If the weathermen know anything (i’m just going to leave that one alone) there may be snow in Seattle yet this week. I wouldn’t mind a little, as i’m hoping to try out that season pass as early as next week. At the same time, i wouldn’t be bothered if nothing exciting happened for a little while… after the last couple months, a nice unremarkable routine holds a certain appeal.

Leaving on a jet plane.

Keeping it short cause i’m supposed to be getting some sleep – i need to be at Danielle‘s place at 6 tmrw to catch our ride with Steph (thanx again, btw!) to the airport. We’re headed home to montana for a week or so, but this time not for a holiday vacation but for Dad’s surgery. It’s a lot more nerve-racking and scary than our usual trips home, and will also be the first time she and i have flown together since i was 15 and she was 13 – which was also the first time either of us had ever been in an airplane – so nothing about the situation is going to seem normal or familiar. At least Uncle Tim and Aunt Carol will be traveling with us for the eastbound trip; they’ll be our stand-in parents yet another time this winter, which we really appreciate.
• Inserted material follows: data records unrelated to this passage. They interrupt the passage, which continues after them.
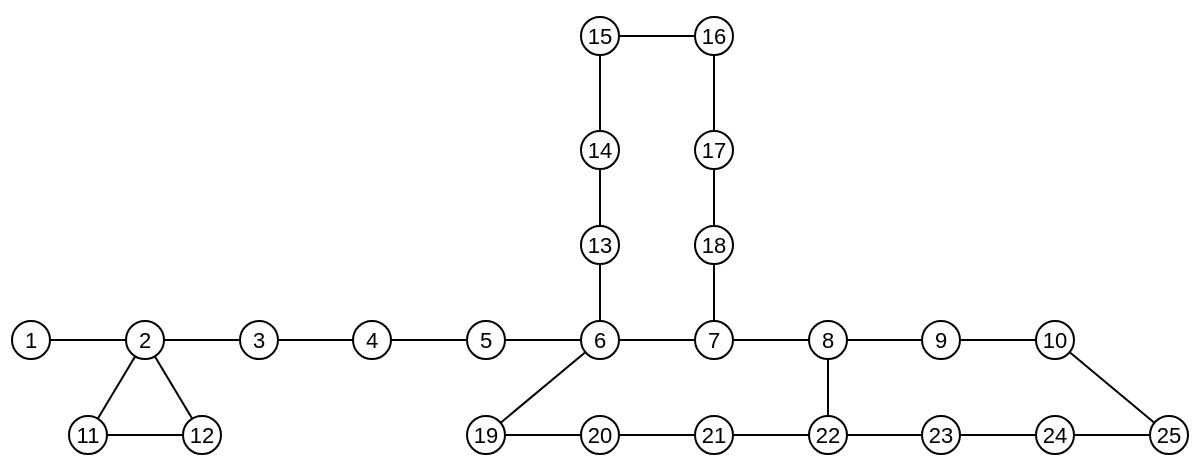
<!DOCTYPE html>
<html lang="en">
<head>
<meta charset="utf-8">
<title>Graph with 25 nodes</title>
<style>
:root { --ink: #000; --paper: #fff; --size: 40px; }
* { box-sizing: border-box; }
body { margin: 0; background: var(--paper); }
.graph { position: relative; width: 1200px; height: 471px; overflow: hidden; background: var(--paper); }
.edges { position: absolute; left: 0; top: 0; display: block; fill: none; stroke: var(--ink); stroke-width: 2; }
.node {
  position: absolute; left: var(--x); top: var(--y);
  width: var(--size); height: var(--size); margin: -20px 0 0 -20px;
  display: flex; align-items: center; justify-content: center;
  padding-top: 2px;
  border: 2px solid var(--ink); border-radius: 50%; background: var(--paper); color: var(--ink);
  font: 22px/1 "Liberation Sans", Arial, sans-serif;
}
</style>
</head>
<body>
<main class="graph">
  <svg class="edges" width="1200" height="471" viewBox="0 0 1200 471" aria-hidden="true">
    <line x1="31" y1="340" x2="1055" y2="340"/>
    <polygon points="145,340 88,435 202,435"/>
    <polyline points="600,340 600,36 714,36 714,340"/>
    <polyline points="600,340 486,435 1169,435 1055,340"/>
    <line x1="828" y1="340" x2="828" y2="435"/>
  </svg>
  <div class="node" style="--x:31px;--y:340px">1</div>
  <div class="node" style="--x:145px;--y:340px">2</div>
  <div class="node" style="--x:259px;--y:340px">3</div>
  <div class="node" style="--x:372px;--y:340px">4</div>
  <div class="node" style="--x:486px;--y:340px">5</div>
  <div class="node" style="--x:600px;--y:340px">6</div>
  <div class="node" style="--x:714px;--y:340px">7</div>
  <div class="node" style="--x:828px;--y:340px">8</div>
  <div class="node" style="--x:941px;--y:340px">9</div>
  <div class="node" style="--x:1055px;--y:340px">10</div>
  <div class="node" style="--x:88px;--y:435px">11</div>
  <div class="node" style="--x:202px;--y:435px">12</div>
  <div class="node" style="--x:600px;--y:245px">13</div>
  <div class="node" style="--x:600px;--y:150px">14</div>
  <div class="node" style="--x:600px;--y:36px">15</div>
  <div class="node" style="--x:714px;--y:36px">16</div>
  <div class="node" style="--x:714px;--y:150px">17</div>
  <div class="node" style="--x:714px;--y:245px">18</div>
  <div class="node" style="--x:486px;--y:435px">19</div>
  <div class="node" style="--x:600px;--y:435px">20</div>
  <div class="node" style="--x:714px;--y:435px">21</div>
  <div class="node" style="--x:828px;--y:435px">22</div>
  <div class="node" style="--x:941px;--y:435px">23</div>
  <div class="node" style="--x:1055px;--y:435px">24</div>
  <div class="node" style="--x:1169px;--y:435px">25</div>
</main>
</body>
</html>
Again, i probably won’t be real communicative while i’m gone, but i made the nice little comment thingy for you guys to keep yourselves amused talking to each other in my absence. With the wireless blog broken thanx to the server move (combined with a distinctive lack of GSM service in montana) that option’s out, and i’m leaving my powerbook in Seattle and giving my eyes a much-needed break from computers (not that i wouldn’t take a gameboy with me if i had one of those…). Besides, i anticipate spending a lot of the trip in places where both kinds of appliances are either frowned upon or downright useless, so the excuses to travel light are a-plenty.

I’ll try and call those of you that i said i would, and let you know how Dad is doing as i have news. I really appreciate everyone’s prayers and support, for both Dad’s health and Mom’s sanity 😉 … and i know they do, too.